A breath-taking rally in iron ore prices in recent weeks has put the sector back in bull market territory, but strategists warn that the upside may be short-lived.
The beleaguered commodity has recovered 25 percent since hitting a ten-year low of $46.70 per metric ton earlier this month; a 20 percent gain from recent lows is typically considered in bull market territory.
Spot prices traded just below $60 a ton on Tuesday, extending a two-and-a-half week run and pushed Australia's benchmark stock index to seven-year highs on Monday.
"Let's not get too carried away. Iron ore is still down 60 percent over the course of 12 months and the supply-demand response has not changed," warned Gaurav Sodhi, resources analyst at Intelligent Investor. This [rally] is a short-term bump; it's not suggestive of a change of trend."
Capital Economics agrees: "The bigger picture is that the market remains massively oversupplied.

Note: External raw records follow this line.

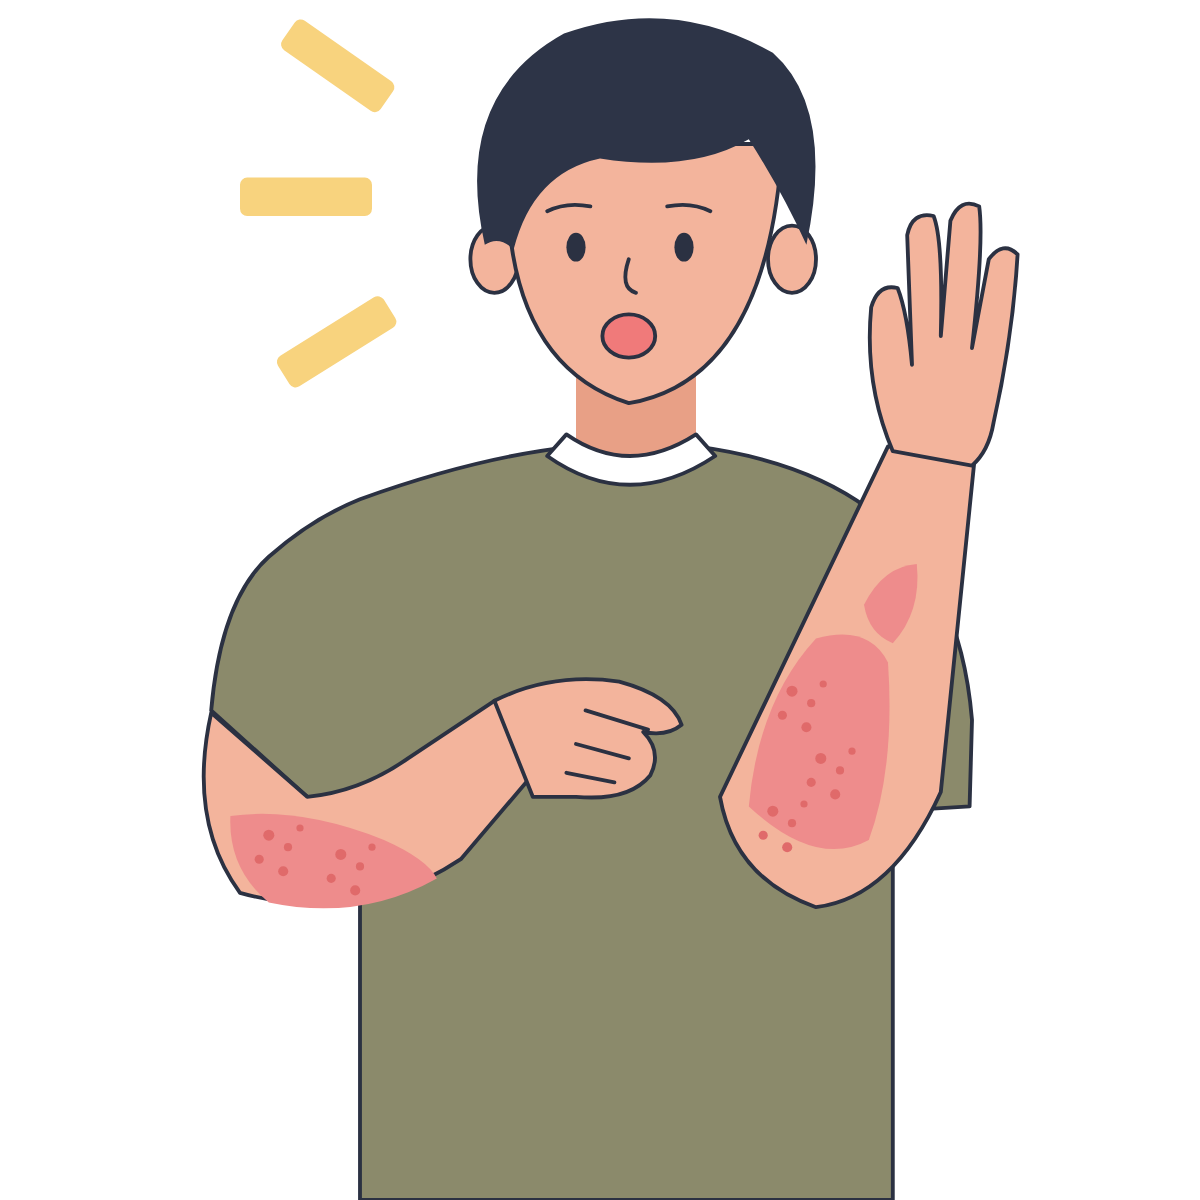
<!DOCTYPE html>
<html lang="en">
<head>
<meta charset="utf-8">
<title>Skin Rash Alarm</title>
<link rel="stylesheet" href="https://fonts.googleapis.com/css2?family=Nunito:wght@400;700&display=swap">
<style>
  :root {
    --bg: #ffffff;
    --skin: #f3b49c;
    --skin-shade: #e8a086;
    --hair: #2d3447;
    --line: #2b3142;
    --shirt: #8b8a6b;
    --collar: #ffffff;
    --rash: #ee8c8c;
    --rash-dot: #e06a6a;
    --mouth: #f07a7a;
    --accent: #f8d37e;
  }
  html, body {
    margin: 0;
    padding: 0;
    width: 1200px;
    height: 1200px;
    overflow: hidden;
    background: var(--bg);
    font-family: "Nunito", sans-serif;
  }
  .artboard { display: block; width: 1200px; height: 1200px; }
  .outline { stroke: var(--line); stroke-width: 1.6; stroke-linecap: round; stroke-linejoin: round; }
</style>
</head>
<body>
<svg class="artboard" viewBox="0 0 500 500" role="img" aria-label="Worried boy showing a red itchy rash on both arms">
  <defs>
    <g id="rash-dots">
      <circle cx="0" cy="0" r="2.3" fill="var(--rash-dot)"/>
      <circle cx="8" cy="5" r="1.7" fill="var(--rash-dot)"/>
      <circle cx="-4" cy="10" r="1.9" fill="var(--rash-dot)"/>
      <circle cx="6" cy="15" r="2.1" fill="var(--rash-dot)"/>
      <circle cx="13" cy="-3" r="1.5" fill="var(--rash-dot)"/>
    </g>
  </defs>

  <g class="alert-marks" fill="var(--accent)">
    <rect x="116" y="20" width="50" height="15" rx="3" transform="rotate(35 141 27)"/>
    <rect x="100" y="74" width="55" height="16" rx="3"/>
    <rect x="114" y="135" width="52" height="15" rx="3" transform="rotate(-32 140 142)"/>
  </g>

  <g class="neck">
    <rect x="240" y="150" width="50" height="48" fill="var(--skin-shade)"/>
  </g>

  <g class="torso">
    <path d="M150 208 Q200 190 240 186 Q264 198 290 186 Q335 192 362 212 Q400 240 405 300 L404 336 L372 338 L372 500 L150 500 L150 345 Q140 340 128 332 L88 296 Q92 250 112 232 Q130 216 150 208 Z" fill="var(--shirt)" class="outline"/>
    <path d="M228 190 Q262 214 298 190 L290 181 Q262 199 236 181 Z" fill="var(--collar)" class="outline"/>
  </g>

  <g class="left-arm">
    <path d="M88 297 Q78 342 100 372 Q150 386 192 358 L226 318 L206 292 L170 316 Q150 330 128 332 Z" fill="var(--skin)" class="outline"/>
    <path d="M96 340 Q125 336 160 350 Q178 358 182 366 Q150 384 112 376 Q95 362 96 340 Z" fill="var(--rash)"/>
    <use href="#rash-dots" x="112" y="348"/>
    <use href="#rash-dots" x="142" y="356"/>
    <path d="M206 292 Q230 280 258 284 Q280 290 284 302 Q278 307 268 305 Q276 313 271 323 Q262 334 240 332 L222 332 Z" fill="var(--skin)" class="outline"/>
    <path d="M244 296 L270 304 M240 310 L262 316 M236 322 L256 326" class="outline" fill="none"/>
  </g>

  <g class="right-arm">
    <path d="M370 186 L406 192 L392 330 Q372 374 340 378 Q306 366 300 332 Z" fill="var(--skin)" class="outline"/>
    <path d="M312 336 Q316 292 340 266 Q362 260 370 276 Q373 320 362 350 Q340 362 312 336 Z" fill="var(--rash)"/>
    <path d="M360 252 Q368 236 382 235 Q384 255 372 268 Q362 264 360 252 Z" fill="var(--rash)"/>
    <use href="#rash-dots" x="330" y="288"/>
    <use href="#rash-dots" x="342" y="316"/>
    <use href="#rash-dots" x="322" y="338"/>
    <path d="M372 188 Q360 160 363 128 Q366 118 374 120 Q378 130 380 152 L378 98 Q380 88 389 90 Q393 100 392 140 L396 92 Q400 82 408 86 Q410 100 405 145 L412 108 Q418 100 424 106 Q422 140 414 176 Q412 188 405 194 Z" fill="var(--skin)" class="outline"/>
  </g>

  <g class="head">
    <ellipse cx="206" cy="108" rx="10" ry="14" fill="var(--skin)" class="outline"/>
    <ellipse cx="330" cy="108" rx="10" ry="14" fill="var(--skin)" class="outline"/>
    <path d="M212 60 Q206 150 262 168 Q320 158 326 60 Z" fill="var(--skin)" class="outline"/>
    <path d="M202 102 Q188 40 235 14 Q280 -2 322 22 Q348 45 336 102 Q326 80 312 58 Q288 72 250 66 Q222 72 214 104 Q208 98 202 102 Z" fill="var(--hair)"/>
    <g class="face">
      <path d="M228 88 Q236 84 246 86 M278 86 Q288 84 296 88" class="outline" fill="none"/>
      <ellipse cx="240" cy="103" rx="4" ry="6" fill="var(--line)"/>
      <ellipse cx="285" cy="103" rx="4" ry="6" fill="var(--line)"/>
      <path d="M262 108 Q258 120 265 122" class="outline" fill="none"/>
      <ellipse cx="262" cy="140" rx="11" ry="9" fill="var(--mouth)" class="outline"/>
    </g>
  </g>
</svg>
</body>
</html>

As such, we expect prices to fall back once market dislocations ease," senior commodities economist Caroline Bain said in a note.
Increased Chinese demand for the key steelmaking ingredient is fuelling current price gains. The China Iron and Steel Association (CISA) reported on Friday that output rose 5.1 percent in the first ten days of April compared with the previous ten days.
An additional boost came from BHP Billiton's recent announcement to delay plans to expand its Port Hedland facilities, signaling reduced output. April's reserve requirement ratio cut from the People's Bank of China also lifted sentiment on expectations the stimulus will translate to more infrastructure spending.
A supply glut from top producers saw iron ore halve in value last year and Sodhi says the market remains plagued by oversupply, with 300 million additional metric tons due to come online over the next two years.
"Iron ore has seen no fundamental change to supply – in fact quite the opposite having seen quarterly reports from Rio Tinto and BHP Billiton last week," echoed Evan Lucas, market strategist at IG. Both miners are on track to deliver record production numbers, with BHP lifting guidance by 2 percent.
The world's big four miners (Vale, Rio Tinto, BHP Billiton, Fortescue Metals) all remain committed to increasing low-cost output, with their total combined production increasing 15 percent on year in the first quarter, Bain added. Keeping that in mind, she expects total surplus to rise 10 percent this year.
Iron ore is the raw material used in steel, and with output from world's top producer China remaining on the downtrend, iron ore prices will remain under pressure.
The rebound in Chinese steel output in April came from an unusually low base, noted Capital Economics. Production from January to March dropped 1.7 percent on year, marking it the worst first quarter in a decade.
The World Steel Association expects Chinese steel demand to shrink 0.5 percent to 707 million metric tons this year and fall to 703.7 million tons in 2016.
For now, China has yet to prove it is back in the game, IG's Lucas said. "If iron ore can sustain these prices for a month, then we will know China is absorbing the supply glut. But, be aware the price trend hasn't been broken and a snap back is likely."